Bruxism and TMJ Disorders
Tempromandibular joint disorder (TMD) are a group of disorders of the jaw joint and the muscles that control jaw movement. Over 10 million Americans are affected. The condition is more common in women than men. Your temporomandibular joint (TMJ) connects your jaw to you scull. Ligaments, muscles, disk, nerves, and arthritis are all anatomical factors that may contribute to maladies of the TMJ. Jaw pain can be caused by arthritis, muscle spasm, or damage to the joint capsule. Clenching and grinding ones teeth is a risk factor fore developing TMD.
Signs and symptoms of TMD may include: pain in jaw and around your ear, discomfort while chewing, limited opening, clicking sounds, headaches, transient open or closed lock, ringing in hears, and changes in your bite. It is important to note that clicking sounds alone do not imply TMD.
In most cases, pain and discomfort associated with TMD are managed with non-surgical treatments, which may include, a splint, muscle relaxants, heat and cold therapy, or massage. The goal of treatment is generally management of pain and inflammation.

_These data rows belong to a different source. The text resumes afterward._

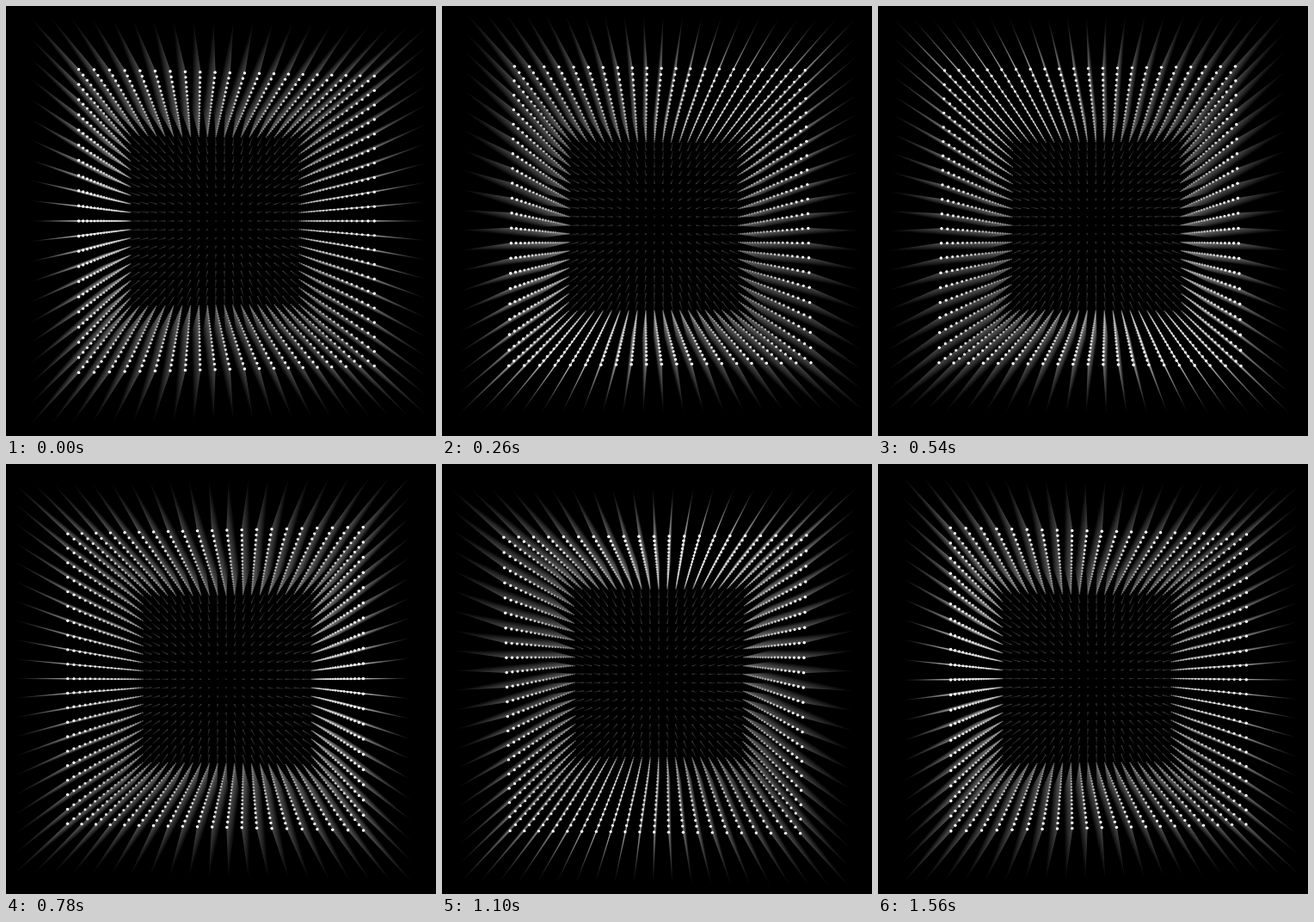
Recreate the animation shown at these times as an HTML page with a canvas. Size 500 by 500 pixels, loop 1580 ms.

```html
<!DOCTYPE html>
<html lang="en">
<head>
<meta charset="utf-8">
<title>Dot tunnel</title>
<style>
  html, body { margin: 0; width: 100%; height: 100%; overflow: hidden; background: #000; }
  canvas { display: block; width: 500px; height: 500px; }
</style>
</head>
<body>
<canvas id="stage" width="500" height="500"></canvas>
<script>
const SIZE = 500, CENTER = 250;
const LOOP = 1580, STEP = 20;
const HALF = 10;            // the box spans -HALF..HALF on every axis
const FOCAL = 457, DISTANCE = 36.5, TILT = 0.06;

// Ray reach is a share of the dot's distance from the centre.
const WALL_RAY = { strength: 78, reach: 0.335, falloff: 0.9 };
const BACK_RAY = { strength: 62, reach: 0.13, falloff: 0.8 };

const ctx = document.getElementById('stage').getContext('2d');
const image = ctx.createImageData(SIZE, SIZE);
const light = new Float32Array(SIZE * SIZE);

// An open box: four side walls and a dim back wall, ordered from back to front.
const dots = [];
for (let z = HALF; z >= -HALF; z--) {
  for (let y = -HALF; y <= HALF; y++) {
    for (let x = -HALF; x <= HALF; x++) {
      const wall = Math.max(Math.abs(x), Math.abs(y)) === HALF;
      if (!wall && z !== HALF) continue;
      const near = (HALF - z) / (2 * HALF);
      dots.push({
        x, y, z,
        alpha: wall ? 0.15 + 0.85 * near : 0.08,
        ray: wall ? WALL_RAY : BACK_RAY
      });
    }
  }
}

function project(dot, turnX, turnY) {
  const x = dot.x * Math.cos(turnX) - dot.z * Math.sin(turnX);
  const depth = dot.z * Math.cos(turnX) + dot.x * Math.sin(turnX);
  const y = dot.y * Math.cos(turnY) + depth * Math.sin(turnY);
  const z = depth * Math.cos(turnY) - dot.y * Math.sin(turnY);
  const scale = FOCAL / (DISTANCE + z);
  return { x: x * scale, y: y * scale, scale };
}

// Adds light at a fractional position, shared among four pixels.
function splat(x, y, amount) {
  const col = Math.floor(x), row = Math.floor(y);
  if (col < 0 || row < 0 || col >= SIZE - 1 || row >= SIZE - 1) return;
  const fx = x - col, fy = y - row, i = row * SIZE + col;
  light[i] += amount * (1 - fx) * (1 - fy);
  light[i + 1] += amount * fx * (1 - fy);
  light[i + SIZE] += amount * (1 - fx) * fy;
  light[i + SIZE + 1] += amount * fx * fy;
}

function castRay(point, { strength, reach, falloff }) {
  const length = Math.hypot(point.x, point.y) * reach;
  const steps = Math.ceil(length);
  for (let i = 0; i < steps; i++) {
    const u = i / steps, grow = 1 + reach * u;
    const amount = strength * Math.pow(1 - u, falloff) * length / steps;
    splat(CENTER - 0.5 + point.x * grow, CENTER - 0.5 + point.y * grow, amount);
  }
}

// Overlapping rays brighten towards a light grey instead of clipping.
const saturate = amount => 205 * (1 - Math.exp(-amount / 185));

function draw(time) {
  const angle = 2 * Math.PI * time / LOOP;
  const turnX = TILT * Math.cos(angle), turnY = TILT * Math.sin(angle);
  const points = dots.map(dot => project(dot, turnX, turnY));

  light.fill(0);
  points.forEach((point, i) => castRay(point, dots[i].ray));
  for (let i = 0; i < light.length; i++) {
    const p = i * 4;
    image.data[p] = image.data[p + 1] = image.data[p + 2] = saturate(light[i]);
    image.data[p + 3] = 255;
  }
  ctx.putImageData(image, 0, 0);

  ctx.fillStyle = '#fff';
  points.forEach((point, i) => {
    ctx.globalAlpha = dots[i].alpha;
    ctx.beginPath();
    ctx.arc(CENTER + point.x, CENTER + point.y, point.scale * 0.1, 0, 2 * Math.PI);
    ctx.fill();
  });
  ctx.globalAlpha = 1;
}

let shown = -1;
function tick() {
  const time = Math.floor(performance.now() % LOOP / STEP) * STEP;
  if (time !== shown) draw(shown = time);
  requestAnimationFrame(tick);
}
tick();
</script>
</body>
</html>
```
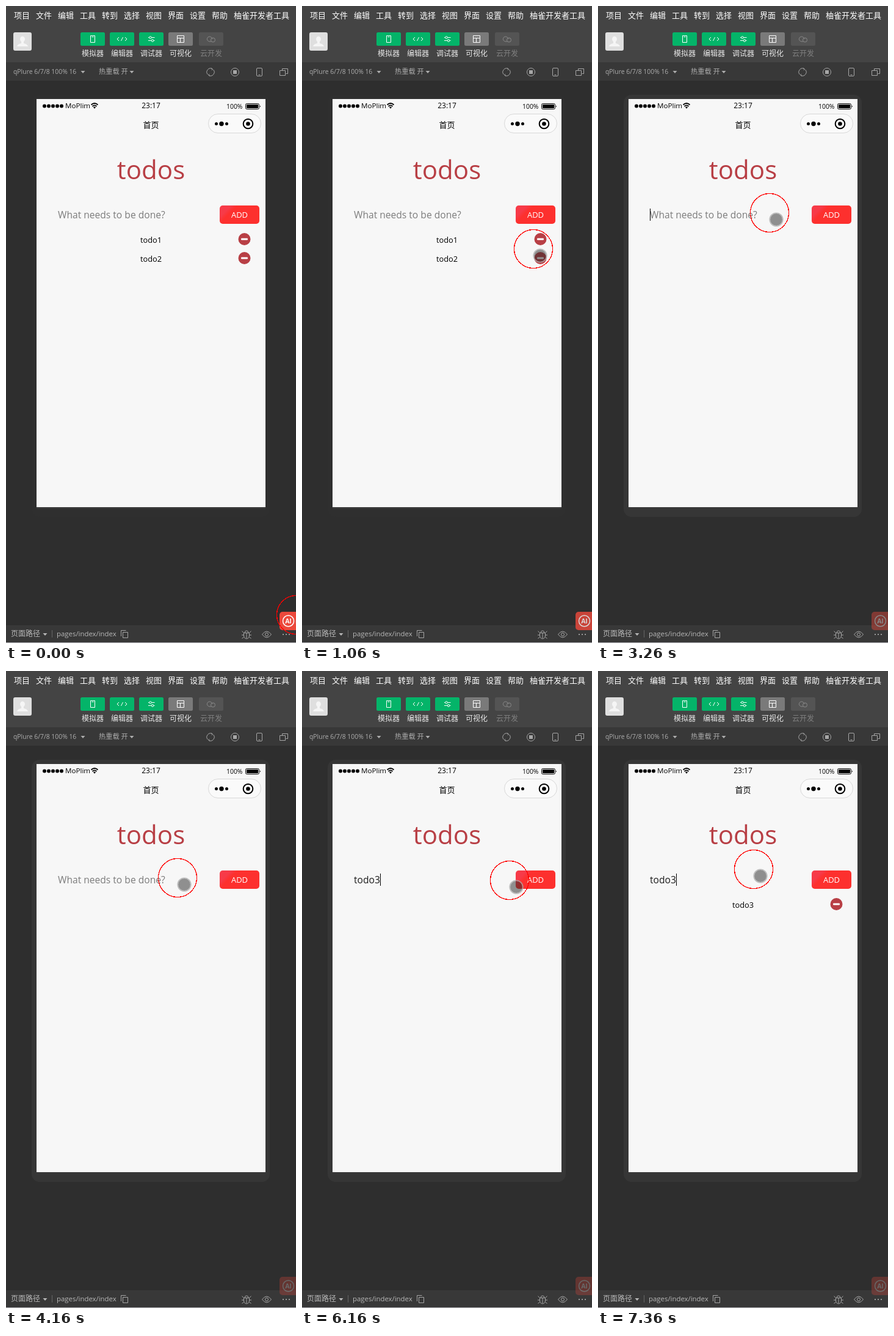
An HTML page for the animation above (8 s loop, 475 by 1041 pixels).

```html
<!DOCTYPE html>
<html lang="zh-CN">
<head>
<meta charset="utf-8">
<title>todos</title>
<style>
  html, body { margin: 0; width: 100%; height: 100%; overflow: hidden; background: #2e2e2e; }
  svg { display: block; font-family: "Open Sans", "Noto Sans CJK SC", "Noto Sans CJK", sans-serif; }
  .mid { text-anchor: middle; }
  .line { fill: none; stroke: #a6a6a6; }
  .white { fill: none; stroke: #fff; }
</style>
</head>
<body>
<svg width="475" height="1041" viewBox="0 0 475 1041">
  <defs>
    <linearGradient id="add" gradientUnits="userSpaceOnUse" x1="350" y1="326" x2="382" y2="358">
      <stop offset=".3" stop-color="#f73a48"/><stop offset=".45" stop-color="#fd302e"/>
    </linearGradient>
    <g id="minus">
      <circle r="10" fill="#b83f45"/>
      <rect x="-5.5" y="-1.5" width="11" height="3" rx="1" fill="#fff"/>
    </g>
    <path id="arrow" d="M-3.500-2h7L0 2z"/>
  </defs>

  <!-- window chrome -->
  <rect width="475" height="1041" fill="#2e2e2e"/>
  <rect width="475" height="92" fill="#444"/>
  <rect y="92" width="475" height="30" fill="#383838"/>
  <rect y="1012" width="475" height="29" fill="#383838"/>
  <rect y="1040" width="475" height="1" fill="#b4b4b8"/>
  <g id="menu" font-size="13" fill="#fff"></g>
  <rect x="12" y="43" width="30" height="30" rx="3" fill="#dfdfdf"/>
  <path d="M18 66q1-4 7-5v-3a4 4.500 0 1 1 4 0v3q6 1 7 5z" fill="#f5f5f5"/>
  <g id="tools" class="mid" font-size="12"></g>
  <g class="white">
    <path d="M138.500 48.500h7v11h-7zM140.500 50.500h3"/>
    <path d="M185 51l-3 3 3 3M195 51l3 3-3 3M191.500 51l-3 6"/>
    <path d="M233 51.500h1.500M238.500 51.500h5M233 56.500h5M242 56.500h1.500"/>
    <circle cx="236.500" cy="51.500" r="1.800"/><circle cx="240" cy="56.500" r="1.800"/>
    <path d="M280.500 48.500h11v11h-11zM280.500 52.500h11M285.500 52.500v7"/>
    <g stroke="#888"><path d="M336 58h-3a4 4 0 1 1 3-7q2 1 2 3"/><circle cx="339" cy="55.500" r="3.500"/></g>
  </g>

  <g fill="#adadad" font-size="10.400">
    <text x="12" y="111">qPlure 6/7/8 100% 16</text>
    <text x="152" y="111" font-size="11.200">热重载 开</text>
    <use href="#arrow" x="126" y="108"/><use href="#arrow" x="206" y="108"/>
  </g>
  <g class="line">
    <path d="M330.500 112a6 6 0 0 1 7.500-9.200M339.500 104a6 6 0 0 1-7.500 9.200M336 101.500l2.500 1.500-1.500 2M334 114.500l-2.500-1.500 1.500-2"/>
    <circle cx="375" cy="108" r="6.500"/><rect x="372" y="105" width="6" height="6" fill="#a6a6a6" stroke="none"/>
    <rect x="410.500" y="101.500" width="9" height="13" rx="1.500"/><path d="M413.500 112.500h3"/>
    <path d="M452.500 105v-2.500h9v8h-3M448.500 105.500h9v8h-9z"/>
  </g>

  <!-- phone -->
  <rect id="bezel" x="42" y="145" width="390" height="690" rx="13"/>
  <rect x="50" y="819" width="375" height="3" fill="#383838"/>
  <rect x="50" y="152" width="375" height="667" fill="#f7f7f7"/>
  <g id="signal"></g>
  <text x="97" y="167" font-size="11.600">MoPlim</text>
  <path d="M139.500 161.500q5.500-5 11 0M141.500 164q3.500-3.200 7 0" fill="none" stroke="#000" stroke-width="1.700"/>
  <path d="M143 165.500q2-1.800 4 0l-2 2.300z"/>
  <text x="237.500" y="167" class="mid" font-size="12">23:17</text>
  <text x="361" y="168" font-size="10.400">100%</text>
  <rect x="392.500" y="159.500" width="22" height="9" rx="2" fill="none" stroke="#000"/>
  <path d="M394 161h19v6h-19zM416 162.500q2 1.500 0 3z"/>
  <text x="237.500" y="199" class="mid" font-size="13">首页</text>
  <rect x="331.500" y="176.500" width="86" height="31" rx="15.500" fill="#fafafa" stroke="#d8d8d8"/>
  <circle cx="344.500" cy="192.500" r="2.500"/><circle cx="353" cy="192.500" r="3.700"/><circle cx="361.500" cy="192.500" r="2.500"/>
  <circle cx="396.500" cy="192.500" r="7.800" fill="none" stroke="#000" stroke-width="2"/><circle cx="396.500" cy="192.500" r="3.300"/>

  <!-- app -->
  <text x="237.500" y="283" class="mid" font-size="42" fill="#b83f45">todos</text>
  <text id="entry" x="85" y="347" font-size="15.600"></text>
  <rect id="caret" y="331" width="1" height="20"/>
  <rect x="350" y="326" width="65" height="30" rx="5" fill="url(#add)"/>
  <text x="382.500" y="346" class="mid" font-size="13" font-weight="500" fill="#fff">ADD</text>
  <g id="row1"><text id="name1" x="237.500" y="387" class="mid" font-size="12.800"></text><use href="#minus" x="390.500" y="381"/></g>
  <g id="row2"><text x="237.500" y="418" class="mid" font-size="12.800">todo2</text><use href="#minus" x="390.500" y="412"/></g>

  <!-- bottom bar -->
  <g fill="#b8b8b8">
    <text x="8" y="1030" font-size="12">页面路径</text>
    <use href="#arrow" x="64" y="1027"/>
    <rect x="75" y="1020" width="1" height="12" fill="#666"/>
    <text x="83" y="1030" font-size="11.400">pages/index/index</text>
    <circle cx="454" cy="1027" r="1"/><circle cx="459" cy="1027" r="1"/><circle cx="464" cy="1027" r="1"/>
  </g>
  <g class="line">
    <path d="M191.500 1023.500h8v9h-8zM188.500 1030v-9.500h8"/>
    <path d="M389.500 1024.500h9v4.500a4.500 5 0 0 1-9 0zM391 1024.500a3 3.500 0 0 1 6 0M394 1025v8M386 1028h3M399 1028h3M386.500 1021.500l3 3M401.500 1021.500l-3 3M386.500 1033.500l3-2M401.500 1033.500l-3-2"/>
    <path d="M419.500 1027q7.500-10 15 0q-7.500 10-15 0z"/><circle cx="427" cy="1027" r="2.500"/>
  </g>

  <g id="helper">
    <rect x="448" y="990" width="40" height="30" rx="5" fill="#ec493c"/>
    <circle cx="462.500" cy="1005" r="9" class="white" stroke-width="1.500"/>
    <text x="462.500" y="1008.800" class="mid" font-size="10.500" font-weight="700" fill="#fff">AI</text>
  </g>

  <g id="pointer">
    <circle cx="11" cy="11" r="10" fill="#282828" fill-opacity=".5"/>
    <circle cx="11" cy="11" r="10.700" fill="none" stroke="#aaa" stroke-opacity=".75" stroke-width="1.800"/>
    <circle r="31.500" fill="none" stroke="#f00" stroke-width="1.250" shape-rendering="crispEdges"/>
  </g>
</svg>
<script>
const $ = id => document.getElementById(id);
const LOOP = 8000, STEP = 100;

$('menu').innerHTML = '项目 文件 编辑 工具 转到 选择 视图 界面 设置 帮助 柚雀开发者工具'.split(' ')
  .map((s, i) => `<text x="${13 + 36 * i}" y="20">${s}</text>`).join('');

$('tools').innerHTML = [
  ['模拟器', 142, '#04b469'], ['编辑器', 190, '#04b469'], ['调试器', 238, '#04b469'],
  ['可视化', 286, '#7a7a7a'], ['云开发', 336, '#545454', '#808080'],
].map(([label, x, color, ink = '#e8e8e8']) =>
  `<rect x="${x - 20}" y="43" width="40" height="22" rx="2.5" fill="${color}"/>
   <text x="${x}" y="82" fill="${ink}">${label}</text>`).join('');

$('signal').innerHTML = [0, 1, 2, 3, 4]
  .map(i => `<circle cx="${63 + 7 * i}" cy="163.500" r="3"/>`).join('');

// start time, number of 100 ms steps, target x, target y
const moves = [
  [100, 1, 442, 896], [260, 9, 379, 397], [1660, 4, 379, 372],
  [2260, 6, 281, 338], [3960, 1, 284, 341], [4160, 1, 281, 338],
  [5960, 3, 340, 342], [6360, 3, 366, 336], [6760, 5, 255, 324],
];
const typing = [4460, 4560, 4760, 4960, 5560];
const fade = [[0, 1], [260, 1], [1060, .82], [2360, .58], [2760, .5], [3259, .5],
  [3260, .43], [3759, .43], [3760, .36], [4159, .36], [4160, .28], [LOOP, .28]];

function pointerAt(t) {
  let x = 475, y = 995;
  for (const [start, steps, toX, toY] of moves) {
    if (t < start) break;
    const k = Math.min(Math.floor((t - start) / STEP) + 1, steps) / steps;
    const p = k * k * (3 - 2 * k);
    x += (toX - x) * p;
    y += (toY - y) * p;
  }
  return [Math.round(x), Math.round(y)];
}

function fadeAt(t) {
  const i = fade.findIndex(([time]) => time > t);
  const [t0, a] = fade[i - 1], [t1, b] = fade[i];
  return a + (b - a) * (t - t0) / (t1 - t0);
}

const show = (id, on) => $(id).setAttribute('visibility', on ? 'visible' : 'hidden');

function draw(t) {
  const typed = 'todo3'.slice(0, typing.filter(time => t >= time).length);
  const entry = $('entry');
  entry.textContent = typed || 'What needs to be done?';
  entry.setAttribute('fill', typed ? '#1c1c1c' : '#7c7c7c');
  $('caret').setAttribute('x', typed ? Math.round(85 + entry.getComputedTextLength()) : 85);
  show('caret', t >= 2960 && t < 3760 || t >= 4460 && t < 6560 || t >= 7360);

  $('name1').textContent = t < 2060 ? 'todo1' : 'todo3';
  show('row1', t < 2060 || t >= 6760);
  show('row2', t < 1460);

  $('bezel').setAttribute('fill', t < 1460 ? '#2f2f2f' : '#363636');
  $('helper').setAttribute('opacity', fadeAt(t));
  $('pointer').setAttribute('transform', `translate(${pointerAt(t)})`);
}

const begin = performance.now();
(function tick() {
  draw((performance.now() - begin) % LOOP);
  requestAnimationFrame(tick);
})();
</script>
</body>
</html>
```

Bruxism is a condition of continued grinding or clenching of teeth, often during sleep. There are various degrees of severity and need for treatment. Severe bruxism leads to jaw disorders, headaches, and damaged teeth. Since many people are active bruxers during sleep, they often do not know they are doing it. Diagnosis is generally through signs the dentist observes. Bruxism appears to be an unconscious reflex related to the chewing reflex that is similar to the knee jerk reflex. However, it can be exacerbated by stress, emotions, sleep disorders, medications or abnormal tooth alignment.
Signs of the condition are warn, broken teeth, sensitive teeth, sore jaws which may lead to TMD, and grinding sounds during sleep.
The treatment for bruxism and clenching is through a night guard since most bruxers are more active during sleep. For day time bruxers, a brux guard can be worn during the day and relaxation and behavioral modification exercises practiced. A night guard or brux guard, when made properly will not only protect your teeth from further wear but reduce the reflex to grind or clench. People often feel immediate relief from their symptoms after they start wearing a night guard.